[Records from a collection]
══════

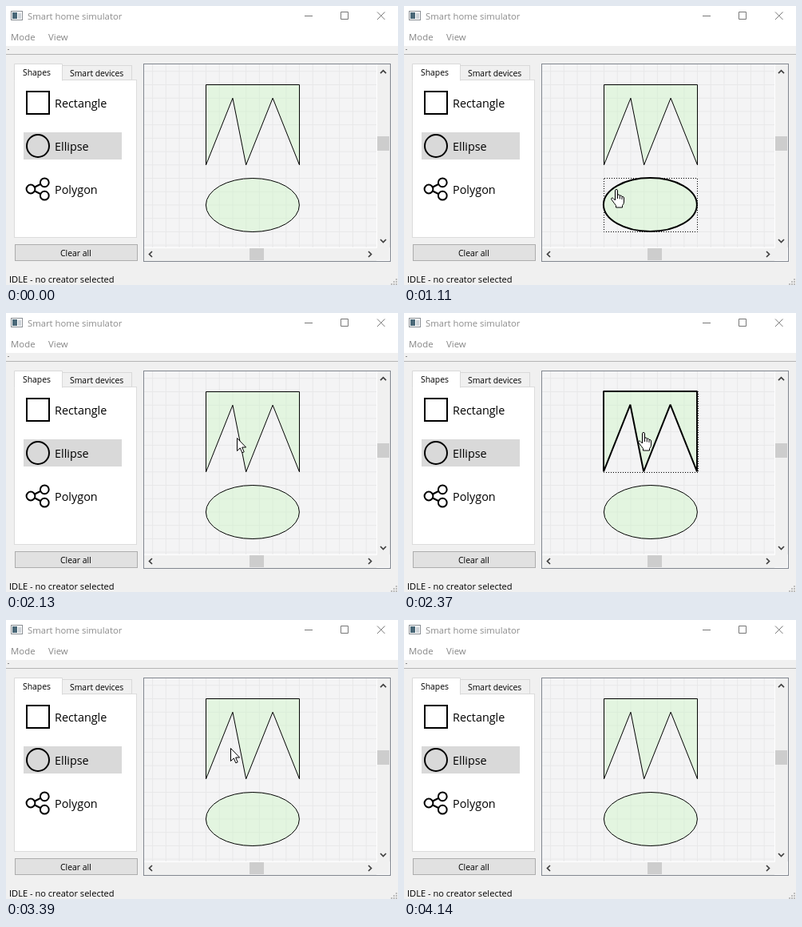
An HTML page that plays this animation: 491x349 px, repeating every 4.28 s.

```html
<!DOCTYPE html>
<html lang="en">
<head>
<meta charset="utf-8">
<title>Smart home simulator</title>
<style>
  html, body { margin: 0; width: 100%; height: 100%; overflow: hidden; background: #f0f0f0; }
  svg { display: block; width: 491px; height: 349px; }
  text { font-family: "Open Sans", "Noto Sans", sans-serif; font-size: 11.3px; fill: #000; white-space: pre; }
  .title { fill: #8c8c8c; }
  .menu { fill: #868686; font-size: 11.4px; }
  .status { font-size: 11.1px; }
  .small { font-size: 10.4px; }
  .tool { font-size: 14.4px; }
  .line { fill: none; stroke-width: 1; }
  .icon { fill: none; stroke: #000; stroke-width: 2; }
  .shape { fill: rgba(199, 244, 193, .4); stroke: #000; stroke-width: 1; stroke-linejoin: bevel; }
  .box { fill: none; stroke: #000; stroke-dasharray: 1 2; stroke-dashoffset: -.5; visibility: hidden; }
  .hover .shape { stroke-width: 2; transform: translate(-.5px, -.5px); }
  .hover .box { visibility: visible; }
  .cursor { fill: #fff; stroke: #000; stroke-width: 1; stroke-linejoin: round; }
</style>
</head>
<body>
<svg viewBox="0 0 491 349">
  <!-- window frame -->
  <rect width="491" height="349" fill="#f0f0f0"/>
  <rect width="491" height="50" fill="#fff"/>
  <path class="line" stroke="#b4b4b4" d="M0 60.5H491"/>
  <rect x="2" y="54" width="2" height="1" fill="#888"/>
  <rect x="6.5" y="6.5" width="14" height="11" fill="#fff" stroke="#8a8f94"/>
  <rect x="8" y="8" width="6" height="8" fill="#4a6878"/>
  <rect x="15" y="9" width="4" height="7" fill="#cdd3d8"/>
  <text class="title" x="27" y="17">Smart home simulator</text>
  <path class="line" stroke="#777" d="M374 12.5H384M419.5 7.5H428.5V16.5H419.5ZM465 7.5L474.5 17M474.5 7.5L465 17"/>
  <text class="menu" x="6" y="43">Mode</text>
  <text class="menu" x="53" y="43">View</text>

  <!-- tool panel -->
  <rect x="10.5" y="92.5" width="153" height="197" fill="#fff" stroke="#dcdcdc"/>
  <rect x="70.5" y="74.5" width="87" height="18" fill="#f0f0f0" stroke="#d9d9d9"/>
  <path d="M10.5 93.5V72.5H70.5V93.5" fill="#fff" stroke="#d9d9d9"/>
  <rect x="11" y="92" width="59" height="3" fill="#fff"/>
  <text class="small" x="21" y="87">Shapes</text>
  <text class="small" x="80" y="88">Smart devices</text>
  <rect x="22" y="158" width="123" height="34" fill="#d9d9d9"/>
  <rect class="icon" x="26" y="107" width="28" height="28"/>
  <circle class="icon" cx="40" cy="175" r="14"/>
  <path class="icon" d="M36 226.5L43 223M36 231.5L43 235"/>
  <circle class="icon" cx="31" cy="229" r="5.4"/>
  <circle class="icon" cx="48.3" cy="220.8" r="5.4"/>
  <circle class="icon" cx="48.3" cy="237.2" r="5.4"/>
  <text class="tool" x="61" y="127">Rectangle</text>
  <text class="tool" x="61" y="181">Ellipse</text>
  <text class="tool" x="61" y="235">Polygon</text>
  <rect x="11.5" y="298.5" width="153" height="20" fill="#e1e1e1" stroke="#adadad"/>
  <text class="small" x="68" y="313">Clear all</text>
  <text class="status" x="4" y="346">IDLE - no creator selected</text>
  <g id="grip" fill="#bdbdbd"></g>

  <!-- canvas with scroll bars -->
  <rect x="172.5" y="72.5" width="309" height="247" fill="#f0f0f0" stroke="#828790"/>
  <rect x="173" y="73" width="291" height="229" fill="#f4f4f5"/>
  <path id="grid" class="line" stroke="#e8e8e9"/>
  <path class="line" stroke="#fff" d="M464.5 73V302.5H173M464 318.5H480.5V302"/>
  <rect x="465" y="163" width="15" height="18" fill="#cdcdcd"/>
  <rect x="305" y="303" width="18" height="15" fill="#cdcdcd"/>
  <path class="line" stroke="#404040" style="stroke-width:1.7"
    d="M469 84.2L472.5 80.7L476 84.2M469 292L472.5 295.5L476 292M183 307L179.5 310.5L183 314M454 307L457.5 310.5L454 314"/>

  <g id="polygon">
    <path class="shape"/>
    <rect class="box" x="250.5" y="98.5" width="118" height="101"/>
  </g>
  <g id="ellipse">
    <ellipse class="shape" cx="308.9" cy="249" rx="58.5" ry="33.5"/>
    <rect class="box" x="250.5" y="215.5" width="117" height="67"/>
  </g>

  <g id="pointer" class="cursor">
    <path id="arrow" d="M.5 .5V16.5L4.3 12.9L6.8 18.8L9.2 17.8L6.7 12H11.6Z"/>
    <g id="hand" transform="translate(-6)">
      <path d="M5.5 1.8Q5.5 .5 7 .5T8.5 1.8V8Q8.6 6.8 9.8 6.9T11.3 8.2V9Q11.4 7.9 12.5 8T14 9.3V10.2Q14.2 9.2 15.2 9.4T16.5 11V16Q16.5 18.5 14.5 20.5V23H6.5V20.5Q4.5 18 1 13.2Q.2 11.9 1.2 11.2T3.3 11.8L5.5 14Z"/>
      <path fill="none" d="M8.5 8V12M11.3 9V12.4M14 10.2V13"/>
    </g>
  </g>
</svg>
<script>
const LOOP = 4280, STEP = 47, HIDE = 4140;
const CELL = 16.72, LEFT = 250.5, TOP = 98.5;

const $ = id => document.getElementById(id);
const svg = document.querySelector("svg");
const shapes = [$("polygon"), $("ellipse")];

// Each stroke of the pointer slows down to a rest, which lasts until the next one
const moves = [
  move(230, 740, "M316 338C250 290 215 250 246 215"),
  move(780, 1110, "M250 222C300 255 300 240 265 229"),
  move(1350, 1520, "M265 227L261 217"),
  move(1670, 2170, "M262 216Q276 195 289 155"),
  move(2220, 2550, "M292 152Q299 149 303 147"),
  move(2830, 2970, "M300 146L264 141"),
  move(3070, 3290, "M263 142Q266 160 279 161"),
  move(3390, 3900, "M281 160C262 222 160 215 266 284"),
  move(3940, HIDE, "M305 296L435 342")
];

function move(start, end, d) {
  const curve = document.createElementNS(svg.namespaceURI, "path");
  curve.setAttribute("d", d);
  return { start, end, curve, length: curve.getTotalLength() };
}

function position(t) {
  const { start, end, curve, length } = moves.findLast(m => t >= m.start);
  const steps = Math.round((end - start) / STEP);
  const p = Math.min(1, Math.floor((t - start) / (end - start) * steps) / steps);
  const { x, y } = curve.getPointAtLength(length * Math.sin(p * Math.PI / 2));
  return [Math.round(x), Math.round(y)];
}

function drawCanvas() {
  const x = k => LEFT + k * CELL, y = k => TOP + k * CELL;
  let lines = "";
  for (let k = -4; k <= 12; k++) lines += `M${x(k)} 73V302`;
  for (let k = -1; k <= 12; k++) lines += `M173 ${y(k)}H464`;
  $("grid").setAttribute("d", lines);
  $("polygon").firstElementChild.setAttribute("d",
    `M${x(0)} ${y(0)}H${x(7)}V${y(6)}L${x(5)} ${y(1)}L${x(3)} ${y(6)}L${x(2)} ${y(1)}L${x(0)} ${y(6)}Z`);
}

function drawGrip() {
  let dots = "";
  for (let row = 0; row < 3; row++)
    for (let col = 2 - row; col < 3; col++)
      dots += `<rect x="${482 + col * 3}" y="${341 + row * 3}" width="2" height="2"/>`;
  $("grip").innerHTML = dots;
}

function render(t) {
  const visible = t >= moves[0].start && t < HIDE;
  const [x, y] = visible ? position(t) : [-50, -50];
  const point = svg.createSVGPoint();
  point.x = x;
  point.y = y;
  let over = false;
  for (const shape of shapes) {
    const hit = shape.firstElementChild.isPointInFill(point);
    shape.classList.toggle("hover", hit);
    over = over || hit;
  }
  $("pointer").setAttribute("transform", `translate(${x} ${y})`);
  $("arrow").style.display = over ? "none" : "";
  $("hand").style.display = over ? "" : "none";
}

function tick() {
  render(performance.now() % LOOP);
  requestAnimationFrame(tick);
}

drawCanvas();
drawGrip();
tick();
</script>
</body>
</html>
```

══════

● **WHAT YOU HAVE TO DO**: Tally the lines of the records holding the word "path", then give only the resulting number.

● **WRITTEN RESPONSE**: 12